PAHOA, Hawaii -- Thousands living near Hawaii's erupting Kilauea volcano are nervously watching the spread of lava and ashfall. More evacuations may soon be ordered. But the main routes may soon be blocked.
Fiery red lava is not the only color lighting up the Big Island sky. Blue flames can be seen darting into the air -- a sign that dangerous gases are being released.
Some of the vents formed by the Kilauea volcano are now releasing extremely high levels of sulfur dioxide, which is very toxic and potentially life threatening.
The United States Geological Survey (USGS) issued a "red warning" for pilots to stay away from flying in the region -- something that has been urged since the beginning of volcanic activity.
USGS reports that an "ash eruption ... has increased in intensity" and the ash cloud is "as high as 10,000-12,000 feet above sea level."
Summary of #HVO #Kilauea VAN/VONA: Ash eruption at summit has increased in intensity. NWS radar & pilot reports show top of the ash cloud is as high as 10,000-12,000 feet above sea level. Ashfall and vog has been reported in Pahala (18 mi downwind). #KilaueaErupts pic.twitter.com/ChzRdu0Ch7— USGS Volcanoes?? (@USGSVolcanoes) May 15, 2018
CBS affiliate KGMB-TV reports that winds are carrying the ash southwest of the Halemaumau Crater to a number of towns, including Pahala, Wood Valley, Punaluu and Hawaiian Oceanview Estates. The ash could also affect crops and animals.
National Weather Service urges residents to remain indoors -- especially those with respiratory illnesses to avoid inhaling particles. Anyone going outside should cover their mouth and nose with a cloth or mask.
At least 20 lava fissures have opened up since the eruptions began May 3, destroying more than two dozen homes or structures and creating a path about 2 miles long that's heading toward the ocean.
That's why all eyes are on the highway -- Highway 132 and 137 are in jeopardy of closing. If those highways were to close, the beach road would be one of the only evacuation routes. It's a one lane road. It's a beautiful drive, but it's not the ideal evacuation route.
"Where I was standing right here, I was looking at their living room window," said Leilani Estates resident Scott Wiggers.
Wiggers lives in the hardest-hit neighborhood, Leilani Estates.
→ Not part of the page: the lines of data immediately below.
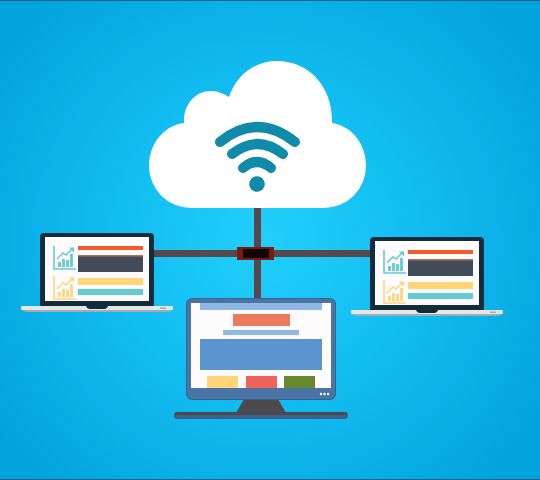
<!DOCTYPE html>
<html lang="en">
<head>
<meta charset="utf-8">
<title>Cloud network</title>
<style>
:root {
  --sky-light: #22cffb;
  --sky-mid: #12bdf1;
  --sky-dark: #02a2dc;
  --edge: #0b5f88;
  --cloud: #ffffff;
  --signal: #0f8ba9;
  --cable: #57484b;
  --hub: #7c1d0c;
  --hub-core: #120404;
  --laptop-frame: #142c3a;
  --laptop-base: #e4e8ea;
  --laptop-under: #a3acb1;
  --screen: #fdfbfc;
  --orange: #f15a29;
  --slate: #414c58;
  --yellow: #ffd577;
  --teal: #62cbd3;
  --monitor: #4a74a3;
  --monitor-edge: #3c6090;
  --stand: #4d4a4d;
  --pale-blue: #8fb9e4;
  --blue: #5b95cf;
  --coral: #ee785c;
  --red: #f0635a;
  --green: #66882f;
}
html, body { margin: 0; padding: 0; overflow: hidden; }
body { width: 540px; height: 480px; background: var(--sky-mid); }
svg { display: block; }
.cloud { fill: var(--cloud); }
.signal path { fill: none; stroke: var(--signal); stroke-width: 10; stroke-linecap: round; }
.signal circle { fill: var(--signal); }
.cables { fill: var(--cable); }
.chart { fill: none; stroke: currentColor; }
.chart-teal { color: var(--teal); }
.chart-yellow { color: var(--yellow); }
</style>
</head>
<body>
<svg width="540" height="480" viewBox="0 0 540 480" role="img" aria-label="Two laptops and a desktop computer connected to a wireless cloud">
  <defs>
    <radialGradient id="sky" gradientUnits="userSpaceOnUse" cx="266" cy="242" r="335">
      <stop offset="0" stop-color="var(--sky-light)"/>
      <stop offset=".45" stop-color="var(--sky-mid)"/>
      <stop offset="1" stop-color="var(--sky-dark)"/>
    </radialGradient>

    <g id="chart" class="chart">
      <path d="M1 0V23H23" stroke-width="1.6"/>
      <path d="M6.5 21V16M10.5 21V13M14.5 21V14M18.5 21V8" stroke-width="2.8"/>
      <path d="M4 13L10 7L13 9L20 2" stroke-width="1.4"/>
      <path d="M16 1.500H21V6.500Z" fill="currentColor" stroke="none"/>
    </g>

    <g id="laptop">
      <rect x="19" y="0" width="114" height="75" rx="4" fill="var(--laptop-frame)"/>
      <rect x="24" y="4" width="104" height="64" fill="var(--screen)"/>
      <use href="#chart" x="32" y="13" class="chart-teal"/>
      <use href="#chart" x="32" y="43" class="chart-yellow"/>
      <rect x="57" y="13" width="65" height="4" fill="var(--orange)"/>
      <rect x="57" y="22" width="65" height="17" fill="var(--slate)"/>
      <rect x="57" y="22" width="65" height="1.500" fill="var(--coral)" opacity=".7"/>
      <rect x="57" y="45" width="65" height="7" fill="var(--yellow)"/>
      <rect x="57" y="56" width="65" height="6" fill="var(--teal)"/>
      <path d="M0 74H152V76Q150 79 145 79H7Q2 79 0 76Z" fill="var(--laptop-under)"/>
      <rect x="0" y="73" width="152" height="4" rx="1" fill="var(--laptop-base)"/>
      <path d="M65 73H87Q86 76 83 76H69Q66 76 65 73Z" fill="var(--laptop-frame)"/>
      <rect x="139" y="74.500" width="6" height="1.500" fill="var(--laptop-under)"/>
    </g>
  </defs>

  <rect id="background" width="540" height="480" fill="url(#sky)"/>
  <rect width="540" height="1" fill="var(--edge)"/>
  <rect y="479" width="540" height="1" fill="var(--edge)"/>

  <g class="cables">
    <rect x="254" y="205" width="7" height="96"/>
    <rect x="150" y="250" width="224" height="7"/>
  </g>

  <g id="hub">
    <rect x="237" y="247" width="37" height="13" fill="var(--hub)"/>
    <rect x="243" y="249" width="26" height="9" fill="var(--hub-core)"/>
  </g>

  <path class="cloud" d="M191 208A42 42 0 0 1 149 166C149 143 165 125 184 123C183 105 195 91 211 91C218 91 224 94 229 97C236 76 254 61 277 61C309 61 333 87 332 123C352 126 366 144 366 166A42 42 0 0 1 324 208Z"/>

  <g class="signal">
    <path d="M220 142Q257 112 295 142"/>
    <path d="M232 154Q257 134 283 154"/>
    <path d="M243 168Q257 156 271 168"/>
    <circle cx="257" cy="184" r="7.800"/>
  </g>

  <use href="#laptop" x="21" y="233"/>
  <use href="#laptop" x="351" y="237"/>

  <g id="desktop">
    <path d="M244 399H278L286 413H236Z" fill="var(--stand)"/>
    <rect x="174" y="412" width="174" height="7" rx="3" fill="var(--monitor-edge)"/>
    <rect x="175" y="412" width="172" height="3" rx="1.500" fill="var(--stand)"/>
    <rect x="186" y="298" width="150" height="102" rx="6" fill="var(--monitor-edge)"/>
    <rect x="187" y="299" width="148" height="100" rx="5" fill="var(--monitor)"/>
    <rect x="191" y="303" width="140" height="85" fill="var(--screen)"/>
    <rect x="200" y="303" width="122" height="7" fill="var(--pale-blue)"/>
    <rect x="233" y="314" width="57" height="12" fill="var(--coral)"/>
    <rect x="223" y="330" width="76" height="5" fill="var(--pale-blue)"/>
    <rect x="200" y="339" width="122" height="31" fill="var(--blue)"/>
    <rect x="207" y="376" width="31" height="12" fill="var(--yellow)"/>
    <rect x="246" y="376" width="31" height="12" fill="var(--red)"/>
    <rect x="284" y="376" width="31" height="12" fill="var(--green)"/>
    <g fill="var(--cloud)">
      <circle cx="321" cy="394" r="1.200"/>
      <circle cx="324.500" cy="394" r="1.200"/>
      <circle cx="328" cy="394" r="1.200"/>
    </g>
  </g>
</svg>
</body>
</html>
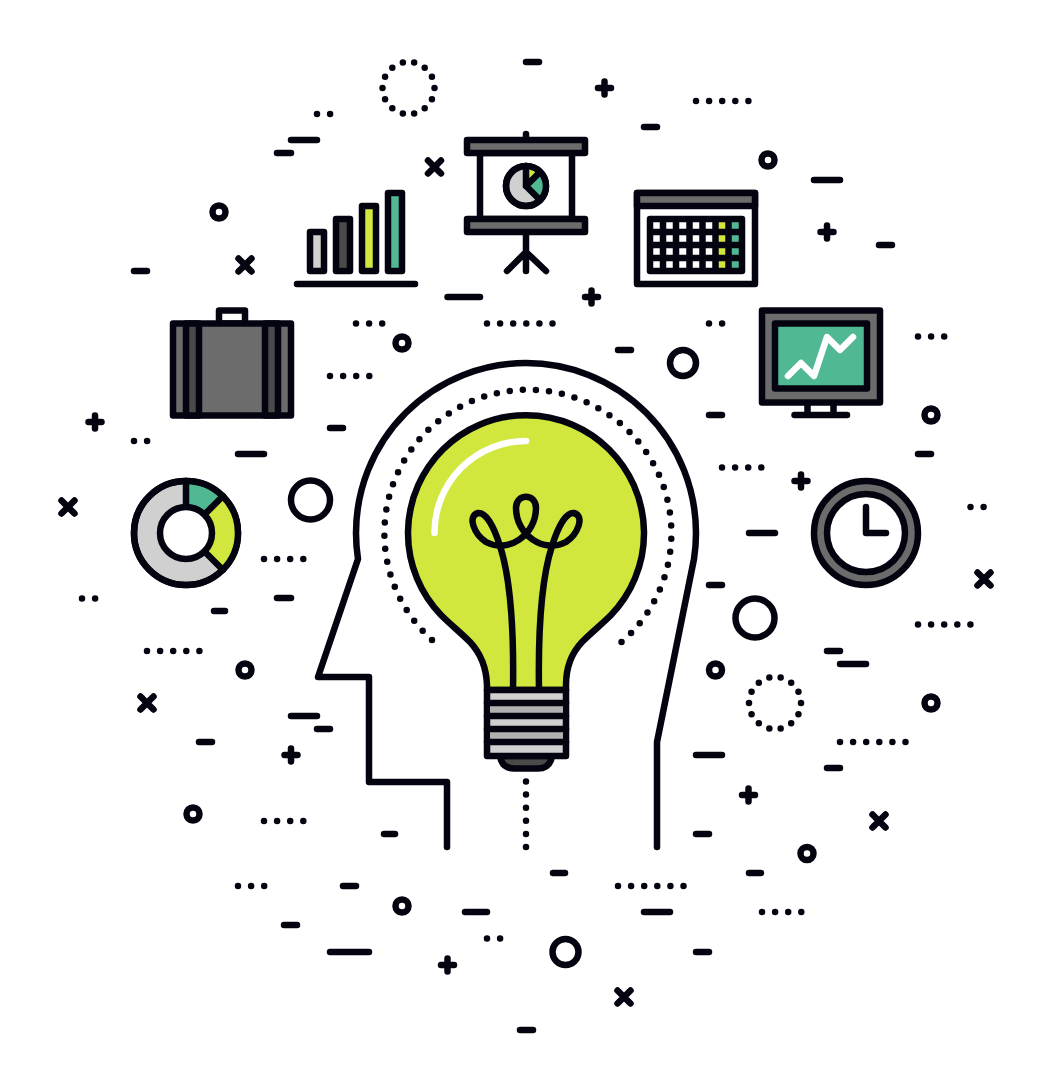
<!DOCTYPE html>
<html lang="en">
<head>
<meta charset="utf-8">
<title>Business idea</title>
<style>
:root{--ink:#040410;--paper:#fff;--lime:#d2e73e;--teal:#50b893;--grey:#6c6c6c;--dark:#4a4a4a;--light:#d0d0d0;--mid:#b1b1b1}
html,body{margin:0;background:var(--paper);overflow:hidden}
svg{display:block;width:1052px;height:1092px}
.line{fill:none;stroke:var(--ink);stroke-width:6.5;stroke-linecap:round;stroke-linejoin:round}
.dots{stroke-dasharray:0 13.1}
.dot-ring{stroke-dasharray:0 1}
.paper{fill:var(--paper)}.lime{fill:var(--lime)}.teal{fill:var(--teal)}.grey{fill:var(--grey)}.dark{fill:var(--dark)}.light{fill:var(--light)}.mid{fill:var(--mid)}
.none{stroke:none}
.shine{stroke:var(--paper)}
</style>
</head>
<body>
<svg viewBox="0 0 1052 1092" role="img" aria-label="Head with a light bulb surrounded by business icons">
<defs>
<path id="plus" d="M-6.5 0H6.5M0-6.5V6.5"/>
<path id="cross" d="M-6.5-6.5L6.5 6.5M6.5-6.5L-6.5 6.5"/>
<circle id="ring" r="6.5"/>
<circle id="dot-ring" class="dot-ring" r="26" pathLength="14"/>
</defs>

<g id="head" class="line">
<path d="M447 847V782H369V677H318L358 559Q356 546 356 533A170 170 0 0 1 696 533Q696 546 694 559L657 742V847"/>
<path class="dots" d="M432 640A143.500 143.500 0 1 1 621.500 642"/>
<path class="dots" d="M526 781.500V848"/>
</g>

<g id="bulb" class="line">
<path class="dark" d="M500 756Q502 768.500 514 768.500H538Q550 768.500 552 756Z"/>
<path class="lime" d="M487 690V685Q486 659 470 642C460 632 451 625 441 615A118 118 0 1 1 611 615C601 625 592 632 582 642Q566 659 566 685V690Z"/>
<path class="shine" d="M434.500 533A91.500 91.500 0 0 1 526 441"/>
<path d="M513 690C514 630 511 580 500 546C495 530 487 512 478 513C467 516 474 534 486 542C508 554 536 535 536 508C536 493 516 493 516 508C516 535 544 554 566 542C578 534 585 516 574 513C565 512 557 530 552 546C541 580 538 630 539 690"/>
<rect class="light" x="487" y="690" width="79" height="66"/>
<path class="mid none" d="M490 703H563V716H490ZM490 729H563V742H490Z"/>
<path d="M487 703H566M487 716H566M487 729H566M487 742H566"/>
</g>

<g id="bar-chart" class="line">
<rect class="light" x="310" y="232" width="14" height="39"/>
<rect class="dark" x="336" y="219" width="14" height="52"/>
<rect class="lime" x="362" y="206" width="14" height="65"/>
<rect class="teal" x="388" y="193" width="14" height="78"/>
<path d="M297 284H415"/>
</g>

<g id="presentation" class="line">
<path d="M526 134V140M526 232V271M507 271L526 252L546 271"/>
<rect class="paper" x="480" y="153" width="92" height="66"/>
<rect class="grey" x="467" y="140" width="118" height="13"/>
<rect class="grey" x="467" y="219" width="118" height="13"/>
<circle class="light" cx="526" cy="186" r="20"/>
<path class="lime none" d="M526 186V166A20 20 0 0 1 540 172Z"/>
<path class="teal none" d="M526 186L540 172A20 20 0 0 1 540 200Z"/>
<circle cx="526" cy="186" r="20"/>
<path d="M526 166V186L540 172M526 186L540 200"/>
</g>

<g id="calendar" class="line">
<rect class="paper" x="637" y="193" width="118" height="91"/>
<rect class="grey" x="637" y="193" width="118" height="13"/>
<path class="lime none" d="M716 219H729V271H716Z"/>
<path class="teal none" d="M729 219H742V271H729Z"/>
<path d="M650 219H742V271H650ZM663 219V271M676 219V271M689.500 219V271M702.500 219V271M715.500 219V271M728.500 219V271M650 232H742M650 245H742M650 258H742"/>
</g>

<g id="briefcase" class="line">
<rect class="paper" x="219" y="310.500" width="26" height="13"/>
<rect class="grey" x="173" y="323.500" width="118" height="92"/>
<path class="dark" d="M186 323.500H199V415.500H186ZM265 323.500H278V415.500H265Z"/>
</g>

<g id="monitor" class="line">
<path d="M807.500 403V415H833.500V403M794.500 415H847"/>
<rect class="grey" x="762" y="310.500" width="118" height="92"/>
<rect class="teal" x="775" y="323.500" width="92" height="65"/>
<path class="shine" d="M788 376L801 363L814 376L827 337L840 350L853 337"/>
</g>

<g id="donut-chart" class="line">
<circle class="light" cx="186" cy="533" r="52"/>
<path class="teal none" d="M186 533V481A52 52 0 0 1 223 496Z"/>
<path class="lime none" d="M186 533L223 496A52 52 0 0 1 223 570Z"/>
<circle cx="186" cy="533" r="52"/>
<path d="M186 481V507M223 496L204 515M223 570L204 551"/>
<circle class="paper" cx="186" cy="533" r="26"/>
</g>

<g id="clock" class="line">
<circle class="grey" cx="866" cy="533" r="52"/>
<circle class="paper" cx="866" cy="533" r="39"/>
<path d="M866 507V533H886"/>
</g>

<g id="dashes" class="line">
<path d="M526 62H539M644 127H657M814 180H840M879 245H892M291 140H317M277 153H291M134 271H147M447.500 297H480M618 350H631M709 415H722M330 428H343M238 454H264M918 454H931M749 533H775M709 585H722M277 598H291M214 611H225M827 651H840M840 664H866M291 716H317M317 729H330M199 742H212M696 755H722M827 768H840M384 834H395M696 834H709M553 873H565M749 873H761M343 886H356M465 912H487M644 912H670M284 925H297M330 952H369M696 952H709M520 1030H533"/>
</g>

<g id="dot-rows" class="line dots">
<path d="M317 114H331"/><path d="M696 101H750"/><path d="M356 323.500H383"/><path d="M487 323.500H554"/><path d="M709 323.500H723"/><path d="M330 376H371"/><path d="M918 336.500H946"/><path d="M134 441H148"/><path d="M722 467.500H763"/><path d="M970.500 507H985"/><path d="M264 559H305"/><path d="M82 598.500H96"/><path d="M918 624.500H972"/><path d="M147 651H201"/><path d="M840 742H907"/><path d="M264 821H305"/><path d="M238 886H266"/><path d="M618 886H685"/><path d="M762 912H803"/><path d="M487 938.500H501"/>
</g>

<g id="dotted-circles" class="line">
<use href="#dot-ring" x="408.500" y="88"/><use href="#dot-ring" x="775" y="703"/>
</g>

<g id="plus-signs" class="line">
<use href="#plus" x="604.500" y="88"/><use href="#plus" x="827" y="232"/><use href="#plus" x="591.500" y="297"/><use href="#plus" x="95" y="422"/><use href="#plus" x="801" y="481"/><use href="#plus" x="291" y="755"/><use href="#plus" x="748.500" y="795"/><use href="#plus" x="447.500" y="965"/>
</g>

<g id="crosses" class="line">
<use href="#cross" x="434.500" y="167"/><use href="#cross" x="245" y="265"/><use href="#cross" x="68" y="507"/><use href="#cross" x="984" y="579"/><use href="#cross" x="147" y="703"/><use href="#cross" x="879" y="821"/><use href="#cross" x="624" y="997"/>
</g>

<g id="rings" class="line">
<use href="#ring" x="768" y="160"/><use href="#ring" x="219" y="212"/><use href="#ring" x="402" y="343"/><use href="#ring" x="931" y="415"/><use href="#ring" x="245" y="670"/><use href="#ring" x="715.500" y="670"/><use href="#ring" x="931" y="703"/><use href="#ring" x="193" y="814"/><use href="#ring" x="807" y="853.500"/><use href="#ring" x="402" y="906"/>
<circle cx="683" cy="363" r="13"/><circle cx="565.500" cy="952" r="13"/><circle cx="310.500" cy="500" r="19.500"/><circle cx="755" cy="618" r="19.500"/>
</g>
</svg>
</body>
</html>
It is under evacuation orders, but he wont leave. Instead, he's documenting what's happening for his neighbors.
"It's hard to imagine, but when I was here, all of that lava was not there," Wiggins said. "All of the lava came through in a matter of a couple hours. One of the most incredible things, I've ever seen. It's just so devastating."